Hallmark Holidays: Hoax or Helpful?


Photographs courtesy of www.weheartit.com

With Valentine’s Day recently out of the way, now is as good of a time as any to hone in on the very concept of “Hallmark Holidays” as a whole. A Hallmark Holiday is one that is perceived to exist mostly to serve commercial purposes, encouraging the population to purchase merchandise related to those holidays. Some prime examples of this include Mother’s Day, Father’s Day, Boss’s Day, and Valentine’s Day. What separates these holidays from other notable ones is the fact that their histories are much less relevant to the general public. Instead, what we’re left with are stores filled with themed goodies intended to push everyone to spend as much hard-earned money as possible on things to make the holiday seem more legitimate – candy, floral arrangements, cards and more. The original meaning of holidays like Valentine’s Day is widely unknown. Valentine’s Day itself is formally known as Saint Valentine’s Day or the Feast of Saint Valentine. It originated as a day honoring various early Christian martyrs, each known as Saint Valentine. It somehow grew into something of a significant cultural and religious holiday used to celebrate love and connection across the world.

            Despite the seemingly rich history for the holiday, it has become a source of chocolate, expensive cards and the dismay of single people everywhere. So the big question remains: Do we really need to have such a holiday at all? The short answer is: No.

Considering how widely unknown the history of this holiday is, it makes little sense to place any strong emphasis on it (and other even less justifiable Hallmark Holidays) as it all begins to feel like a scam. It feeds into the exploitation of people and their happiness for the sake of marketing schemes and it encourages people to throw money at isolated events that should be taking place every day. People shouldn’t necessarily need a single day to appreciate teachers, or a single day to show love to their parents. Days like these tend to encourage saving all that energy for one day in the entire year.

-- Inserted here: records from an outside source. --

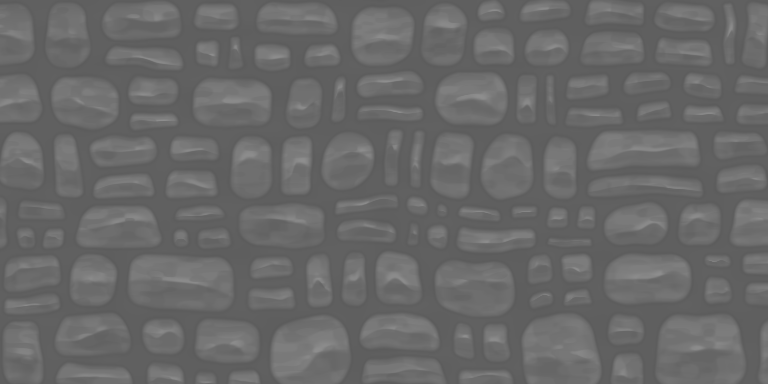
This texture is drawn by a Shadertoy shader. Its source:

```glsl
const float ROWS = 6.0;
const float COLUMN_WIDTH = 0.2;
const float MORTAR = 0.375;
const float FRONT_FACE = 0.397;
const float TOP_FACE = 0.443;

float hash(vec2 p) {
    return fract(sin(dot(p, vec2(127.1, 311.7))) * 43758.5453);
}

float noise(vec2 p) {
    vec2 i = floor(p), f = fract(p);
    f = f * f * (3.0 - 2.0 * f);
    vec2 e = vec2(0.0, 1.0);
    return mix(mix(hash(i), hash(i + e.yx), f.x),
               mix(hash(i + e.xy), hash(i + e.yy), f.x), f.y);
}

// Noise with a narrow transition, like a flat brush dab
float dab(vec2 p) {
    return smoothstep(0.38, 0.62, noise(p));
}

// Irregular one-dimensional grid
float gridEdge(float i, float seed, float jitter) {
    return i + jitter * (hash(vec2(i, seed)) - 0.5);
}

float gridIndex(float x, float seed, float jitter) {
    float i = floor(x);
    if (x < gridEdge(i, seed, jitter)) return i - 1.0;
    return i + step(gridEdge(i + 1.0, seed, jitter), x);
}

// Keeps the part of the interval that holds x; returns low, high, side
vec3 splitInterval(vec2 span, float x, float ratio) {
    float cut = mix(span.x, span.y, ratio);
    return x < cut ? vec3(span.x, cut, 0.0) : vec3(cut, span.y, 1.0);
}

float roundedBox(vec2 p, vec2 halfSize, float radius) {
    vec2 q = abs(p) - halfSize + radius;
    return length(max(q, 0.0)) + min(max(q.x, q.y), 0.0) - radius;
}

// Painted stone: lit top, dark front, glint along the ledge between them
float stoneShade(vec2 u, vec2 p, vec2 id) {
    vec2 offset = 37.0 * vec2(hash(id + 5.1), hash(id + 6.3));
    float ledge = mix(-0.25, 0.3, hash(id + 7.7)) - 0.2 * u.x * u.x
                + 0.25 * (hash(id + 8.2) - 0.5) * u.x
                + 0.5 * (noise(u * vec2(1.6, 1.0) + offset) - 0.5);
    float above = u.y - ledge;
    float patches = dab(p * vec2(22.0, 38.0) + offset);
    float strokes = dab(p * vec2(30.0, 75.0) + offset.yx);

    float front = FRONT_FACE + 0.022 * patches + 0.012 * strokes;
    front += 0.02 * smoothstep(-0.45, -0.75, u.y);
    front += 0.015 * smoothstep(0.5, 0.8, abs(u.x));
    float top = TOP_FACE + 0.026 * patches + 0.018 * strokes;
    top -= 0.025 * smoothstep(0.45, 0.95, u.y);

    float shade = mix(front, top, smoothstep(-0.09, 0.09, above));
    float glintCenter = 0.5 * (hash(id + 9.4) - 0.3);
    float glint = smoothstep(-0.05, 0.06, above) * smoothstep(0.4, 0.1, above)
                * smoothstep(0.7, 0.2, abs(u.x - glintCenter));
    shade += glint * (0.02 + 0.04 * strokes);
    return shade + 0.024 * (hash(id + 10.6) - 0.5);
}

void mainImage(out vec4 fragColor, in vec2 fragCoord) {
    vec2 uv = fragCoord / iResolution.y;
    float pixel = 1.0 / iResolution.y;

    // Bend the courses and roughen the outlines
    vec2 p = uv;
    p += 0.035 * (vec2(noise(uv * 4.0), noise(uv * 4.0 + 31.0)) - 0.5);
    p += 0.012 * (vec2(noise(uv * 17.0 + 9.0), noise(uv * 17.0 + 53.0)) - 0.5);

    // Find the cell in its course
    float row = gridIndex(p.y * ROWS, 3.0, 0.3);
    float seed = row + 20.0;
    float shift = hash(vec2(row, 11.0));
    float x = p.x / COLUMN_WIDTH + shift;
    float column = gridIndex(x, seed, 0.6);
    vec2 id = vec2(column, row);
    vec2 spanX = (vec2(gridEdge(column, seed, 0.6),
                       gridEdge(column + 1.0, seed, 0.6)) - shift) * COLUMN_WIDTH;
    vec2 spanY = vec2(gridEdge(row, 3.0, 0.3), gridEdge(row + 1.0, 3.0, 0.3)) / ROWS;

    // Split some cells into stacked or neighbouring smaller stones
    if (hash(id + 0.7) < 0.5) {
        vec3 part = splitInterval(spanY, p.y, mix(0.36, 0.64, hash(id + 1.3)));
        spanY = part.xy;
        id.y += 50.0 * (part.z + 1.0);
    }
    if (hash(id + 2.9) < 0.2) {
        vec3 part = splitInterval(spanX, p.x, mix(0.35, 0.65, hash(id + 3.1)));
        spanX = part.xy;
        id.x += 50.0 * (part.z + 1.0);
    }

    // Stone outline with tilt and taper
    vec2 center = 0.5 * vec2(spanX.x + spanX.y, spanY.x + spanY.y);
    vec2 halfSize = 0.5 * vec2(spanX.y - spanX.x, spanY.y - spanY.x);
    halfSize -= mix(0.009, 0.016, hash(id + 4.4));
    vec2 q = p - center;
    float tilt = 0.14 * (hash(id + 12.5) - 0.5);
    q = mat2(cos(tilt), -sin(tilt), sin(tilt), cos(tilt)) * q;
    q.x *= 1.0 + 0.14 * hash(id + 13.8) * (1.0 + q.y / halfSize.y);
    float radius = min(halfSize.x, halfSize.y) * mix(0.55, 0.95, hash(id + 14.2));
    float dist = roundedBox(q, halfSize, radius);

    // Mortar with a faint contact shadow, then the stone with a soft rim
    float ground = MORTAR + 0.012 * (noise(uv * vec2(14.0, 24.0)) - 0.5);
    ground -= 0.014 * smoothstep(0.012, 0.0, dist);
    float stone = stoneShade(q / halfSize, p, id);
    stone = mix(stone, MORTAR + 0.02, 0.65 * smoothstep(-0.013, 0.0, dist));
    float cover = smoothstep(0.002 + pixel, -0.002 - pixel, dist);
    fragColor = vec4(vec3(mix(ground, stone, cover)), 1.0);
}
```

This removes valuable consistency for a great deal of people celebrating these holidays.

            Despite all of this, Hallmark Holidays are still genuine in their potential to bring unity to loved ones via the comfort and warmth implied by these “special days.” Just because their history isn’t well-documented doesn’t mean that they can’t be a source of light in the lives of people at their lowest, or a source of joy to help someone connect to those they love. There’s an enjoyable aspect to these holidays that deserves to be valued on its own. This respectability comes from the fact that these days help connect different groups of people emotionally. And, of course, connect with the tasty treats given and received.